Tag Archives: healthy start initiative

What Happens If You Have a Party and No Girls Show Up? HRSA’s Healthy Start Initiative (HSI) FOA Tries Again

We just finished working on proposals for HRSA’s Healthy Start Initiative (HSI); we’ve written funded HSIs before, so we’re very familiar with the program. HSI, however, just reappeared as a Valentine’s Day Present, with a new deadline of March 31 and almost $40 million available. That link goes to the RFP.

What gives?

The RFP answers:

The number of applications received. . . was much less than expected. As a result, HRSA anticipates that funds will be available to support additional applicants after completing reviews and funding decisions of applications submitted for [HSI].

HRSA didn’t get enough applications—they threw a party and no girls showed up, which is strange because HRSA is trying to give away money. We can speculate on why HRSA didn’t get enough applications, or technically correct applications, starting with: The RFP was difficult. We worked on HSI over the holidays; a lot of people probably gave up and went back to the celebrations, or turned in technically incorrect proposals.

In honor of HRSA and drinking over the holidays, we’ll offer a 10% discount to anyone who wants to apply for HSI this time around. Call us at 800.540.8906 for a free quote.

We know that programs have been re-released one after another before, though we can’t think of any examples right now. Those other ones must have taken place before we started the blog, because we can’t find any posts on this particular topic. Chalk it up to the inherent weirdness of Federal grant making. As Winston Churchill is said to have said of the Russians, “It is a a riddle wrapped in a mystery inside an enigma.”

The Narrative Should Use the Headers the Funder Says It Should Use: HRSA’s Health Start Initiative (HSI)

A few days ago I was describing some of the weirder sections in HRSA’s Healthy Start Initiative: Eliminating Disparities in Perinatal Health (HSI) program to my fiancée, and between the time I started and the time she fell asleep I mentioned that a proposal’s disjointedness often comes not from the writer but from the RFP. Proposals aren’t written for humans; they’re written for bureaucrats. That’s true for most federal proposals, some state proposals, fewer local proposals, and least of all for reasonably unstructured foundation proposals.

Way back in 2012 we wrote “Upward Bound means more narrative confusion,” which described how that RFP “practically hide[s] the location of the material you’re supposed to respond to.” Today I’d like to talk about an exciting, sexy, related topic: HSI (which is due tomorrow). Like Upward Bound, it has two logical places that a moderately intelligent writer could use to structure the narrative: the first is on page 22 of the RFP, which says things like: “INTRODUCTION — Corresponds to Section V’s Review Criterion 1.”
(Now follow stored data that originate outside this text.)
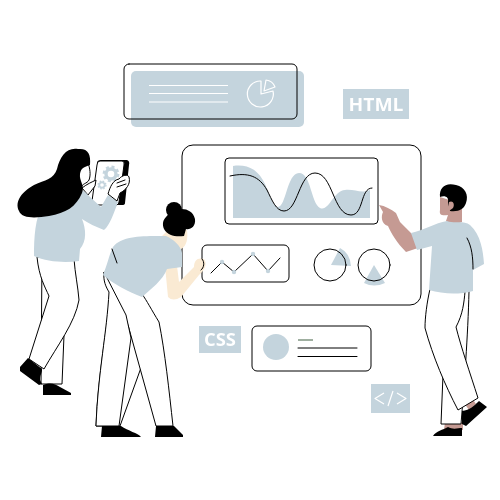
<!DOCTYPE html>
<html lang="en">
<head>
<meta charset="utf-8">
<title>Web development team</title>
<style>
:root {
  --paper: #ffffff;
  --ink: #000000;
  --blue: #c4d4dd;
  --skin-light: #faead3;
  --skin-rose: #c59a93;
  --green: #5f7a62;
}
html, body { margin: 0; background: var(--paper); overflow: hidden; }
svg { display: block; width: 500px; height: 500px; }
.outline { fill: none; stroke: var(--ink); stroke-width: 1; stroke-linecap: round; stroke-linejoin: round; }
.panel, .trousers { fill: var(--paper); stroke: var(--ink); stroke-width: 1; stroke-linejoin: round; }
.blue { fill: var(--blue); }
.ink { fill: var(--ink); }
.paper { fill: var(--paper); }
.skin-light { fill: var(--skin-light); }
.skin-rose { fill: var(--skin-rose); }
.white-line { fill: none; stroke: var(--paper); stroke-width: 1.2; stroke-linejoin: round; }
.tag { fill: var(--paper); font-family: "Open Sans", "Noto Sans", sans-serif; font-weight: 700; text-anchor: middle; }
</style>
</head>
<body>
<svg viewBox="0 0 500 500" role="img" aria-label="Three people assembling a web page from interface panels">
  <defs>
    <g id="gear">
      <circle r="5" fill="none" stroke="var(--blue)" stroke-width="3.4"/>
      <circle r="7.2" fill="none" stroke="var(--blue)" stroke-width="2.4" stroke-dasharray="3 2.7"/>
    </g>
  </defs>

  <g id="banner-card">
    <rect class="blue" x="131" y="71" width="173" height="56" rx="5"/>
    <path class="white-line" d="M149 85.5H228M149 93.5H228M149 102H228"/>
    <path class="white-line" d="M261 81A13 13 0 1 0 273 91L261 94Z"/>
    <path class="white-line" d="M264 91L266 80A11 11 0 0 1 275 87Z"/>
    <rect class="outline" x="124" y="64" width="173" height="55" rx="5"/>
  </g>

  <g id="language-tags">
    <rect class="blue" x="343" y="89" width="66" height="30"/>
    <text class="tag" x="376" y="110.5" font-size="18" textLength="55" lengthAdjust="spacingAndGlyphs">HTML</text>
    <rect class="blue" x="199" y="326" width="42" height="27"/>
    <text class="tag" x="220" y="346" font-size="17" textLength="32" lengthAdjust="spacingAndGlyphs">CSS</text>
    <rect class="blue" x="371" y="384" width="39" height="29"/>
    <path class="white-line" stroke-width="1.8" d="M384 393L375 398.500L384 404M397 393L406 398.500L397 404M393 391L388 406"/>
  </g>

  <g id="dashboard">
    <rect class="panel" x="182" y="145" width="239" height="160" rx="11"/>
    <g id="wave-chart">
      <rect class="panel" x="225" y="158" width="153" height="66" rx="4"/>
      <path class="blue" d="M233 218V166C247 164 258 169 265 184C270 195 273 207 278 207C286 207 287 173 299 173C311 173 311 203 320 208C329 212 333 191 345 190C355 189 361 194 370 190V218Z"/>
      <path class="outline" d="M230 176C248 172 259 176 267 190C272 200 276 211 284 211C298 211 299 173 315 173C333 173 333 215 351 215C364 215 360 188 372 188"/>
    </g>
    <g id="line-chart">
      <rect class="panel" x="202" y="245" width="87" height="37" rx="5"/>
      <path class="outline" d="M211 273L222 262L234 272L253 254L268 271L280 258"/>
      <g class="blue">
        <circle cx="222" cy="262" r="2.200"/><circle cx="234" cy="272" r="2.200"/>
        <circle cx="253" cy="254" r="2.200"/><circle cx="268" cy="271" r="2.200"/>
      </g>
    </g>
    <g id="pie-charts">
      <path class="blue" d="M331 265L340 248Q350 253 351 266Z"/>
      <circle class="outline" cx="330" cy="265" r="16"/>
      <path class="blue" d="M374 265L385 283Q374 288 364 283Z"/>
      <circle class="outline" cx="374" cy="265" r="16"/>
    </g>
  </g>

  <g id="profile-card">
    <rect class="panel" x="252" y="326" width="119" height="45" rx="5"/>
    <circle class="blue" cx="276" cy="347" r="13"/>
    <path class="outline" stroke-linecap="butt" d="M298 348H357M298 356.500H357"/>
    <path d="M298 340H313" stroke="var(--green)" stroke-width="1.200"/>
  </g>

  <g id="woman-with-tablet">
    <path class="trousers" d="M42 256L41 384H62L67 262Z"/>
    <path class="trousers" d="M37 257C39 277 45 287 49 296L29 359L44 369C57 346 75 323 79 300C78 287 75 273 74 259Z"/>
    <path class="ink" d="M43 385C52 382 54 384 60 387L71 393V395H43Z"/>
    <path class="ink" d="M28 358L42 369C42 374 40 374 40 380L42 384L39 385L20 371V367Z"/>
    <path class="paper" d="M70 157C78 152 89 156 90 166C91 172 91 179 88 182C85 185 81 183 80 190L73 194Z"/>
    <path class="outline" d="M88 163C90 168 91 175 89 180C87 184 82 183 81 188"/>
    <g id="tablet">
      <path class="ink" d="M97 162Q98 160 101 160H127Q130 161 129 165L125 203Q125 205 122 205H117Z"/>
      <path class="panel" d="M100 161H122Q125 161 124 165L119 202Q119 205 116 205H94Q91 205 92 201L97 165Q97 161 100 161Z"/>
      <use href="#gear" x="111" y="174"/>
      <use href="#gear" transform="translate(102 185) scale(.55)"/>
    </g>
    <path class="panel" d="M82 188C87 184 92 182 96 180L95 186L88 195Z"/>
    <path class="blue" d="M68 188C77 186 84 190 89 196L101 207L108 195L118 202C113 215 110 225 104 230C96 227 88 223 82 219C86 229 87 241 80 249L79 261C65 263 47 262 34 256C34 237 35 218 43 205C49 195 58 190 68 188Z"/>
    <path class="panel" d="M108 194C110 187 113 180 119 179C122 175 128 174 129 177C131 184 126 190 120 193L117 201Z"/>
    <path class="outline" d="M117 183L125 180M117 187L126 184"/>
    <path class="ink" d="M90 165C91 154 88 148 78 149C67 147 60 156 57 169C54 179 45 180 34 185C23 191 14 201 19 211C22 219 36 218 49 216C66 213 76 207 82 193C85 185 79 181 80 174C81 168 84 167 90 165Z"/>
  </g>

  <g id="woman-at-dashboard">
    <path class="trousers" d="M133 300L151 340L120 426H96C98 374 107 331 111 290Z"/>
    <path class="trousers" d="M104 272C108 291 118 309 128 325L156 426H173C169 390 165 352 159 322C151 309 147 301 142 294Z"/>
    <path class="trousers" d="M104 272C103 281 106 287 109 292C107 332 98 372 96 426H119L131 338L126 315Z"/>
    <path class="ink" d="M102 426H121C128 431 138 433 141 437H101Z"/>
    <path class="ink" d="M156 426H174L183 435V437H155Z"/>
    <path class="skin-light" d="M161 237L170 228L187 230C188 238 187 246 181 249L174 247L169 251Z"/>
    <path class="skin-light" d="M165 266H177L179 282L194 267C194 260 198 257 204 259C208 264 204 271 199 275L181 297Q173 302 168 297Z"/>
    <path class="outline" d="M202 259C205 262 204 268 201 270" stroke-width=".700"/>
    <path class="blue" d="M166 236C173 239 181 246 182 253V267L167 269C163 280 151 289 142 297C129 292 113 284 103 275C108 263 108 258 113 247C122 235 145 236 166 236Z"/>
    <path class="outline" d="M112 249L117 263" stroke-width=".600" stroke="var(--paper)"/>
    <circle class="ink" cx="174" cy="210" r="8"/>
    <path class="ink" d="M166 217C174 206 192 206 195 219C196 227 190 230 186 229L184 236C176 237 168 236 164 229C162 224 163 220 166 217Z"/>
  </g>

  <g id="man-pointing">
    <path class="skin-rose" d="M460 397L469 410L476 404L469 394ZM445 422H463V430H444Z"/>
    <path class="trousers" d="M450 290C447 308 443 330 444 350L441 424H461C464 388 468 335 469 291Z"/>
    <path class="trousers" d="M430 289C427 302 425 317 425 328C433 357 445 385 458 410L478 398C470 373 461 347 456 327C463 314 464 302 465 292Z"/>
    <path class="ink" d="M462 411C470 410 474 406 479 401L487 407L466 426L462 424Z"/>
    <path class="ink" d="M433 436C436 431 443 430 448 427C453 430 458 428 462 428V436Z"/>
    <path class="skin-rose" d="M440 197L462 204L462 222C456 225 450 224 446 221L448 215C442 216 439 215 440 210Z"/>
    <path class="skin-rose" d="M379 205C385 206 391 209 396 213L400 222L413 235L418 248L406 252C397 243 391 233 388 226C381 224 381 216 383 212Z"/>
    <path class="blue" d="M447 221C454 224 464 220 470 225C481 235 483 251 484 264L473 270V291C458 295 443 294 429 290L432 246L417 250L411 233C424 230 435 223 447 221Z"/>
    <path class="outline" d="M467 238C472 247 473 258 473 269"/>
    <path class="ink" d="M440 197C439 187 446 182 456 185C465 187 469 195 466 203C464 209 459 212 450 211L448 202C449 197 445 195 440 197Z"/>
    <path class="skin-rose" d="M449 202C453 200 455 204 453 208L449 211Z"/>
  </g>
</svg>
</body>
</html>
Notice the language used: “Corresponds to Section V’s Review Criterion 1.” Review Criterion 1 starts on page 43, and it has very clear section headers that could be used to structure a fairly clean and clear proposal. I was tempted to use them and I bet a lot of other people have used them in the past, since HRSA put a simple but easily missed instruction on page 22: “Use the following section headers for the Narrative.”

That instruction should be and is the end of the debate. Because of it, anyone who uses the page 43 Review Criteria is doing it wrong. As always with grant writing, it may be possible to do it wrong and then get funded anyway, but you should always err on the side of obeying the RFP.

As you might imagine, we’ve had some… discussions… around this issue with clients. I’ll leave the nature of those discussions intentionally euphemistic, but in the meantime I will note that they should not have been as long or contentious as they were.

HRSA proposals are particularly finicky with narrative starts. The Nursing Workforce Diversity (NWD) Program, for example, has the same weird, bifurcated structure, in which the narrative beings on page 10 and the review criteria on page 21. It isn’t as monstrous as HSI—the final submission package is 65 pages max, as opposed to HSI’s 100 pages, and the RFP is correspondingly shorter—but it does the same confusing thing.

From a writer’s perspective, the (imperfect) solution is to write with the mandated narrative headers and then make sure that the response hits all the review criteria. If it doesn’t, pick up some of the language from the response and then use that as a jumping off section for a paragraph. For example, HSI has a review criterion that starts, “The extent to which the proposed quality improvement plan describes an ongoing/continuous overall management approach…” and you should answer it by saying, “The proposed project will implement a quality improvement plan describes an ongoing/continuous overall management approach by creating a database that will be used by CHWs to…”

That’s a nice thing to do for the reviewers, because it allows them to check the box and ideally give you the maximum number of points possible. It would be even smarter to make the narrative instructions and review criteria identical, but HRSA evidently isn’t yet that evolved—which makes our job harder. But if we wanted an easy job, we would have become lion tamers.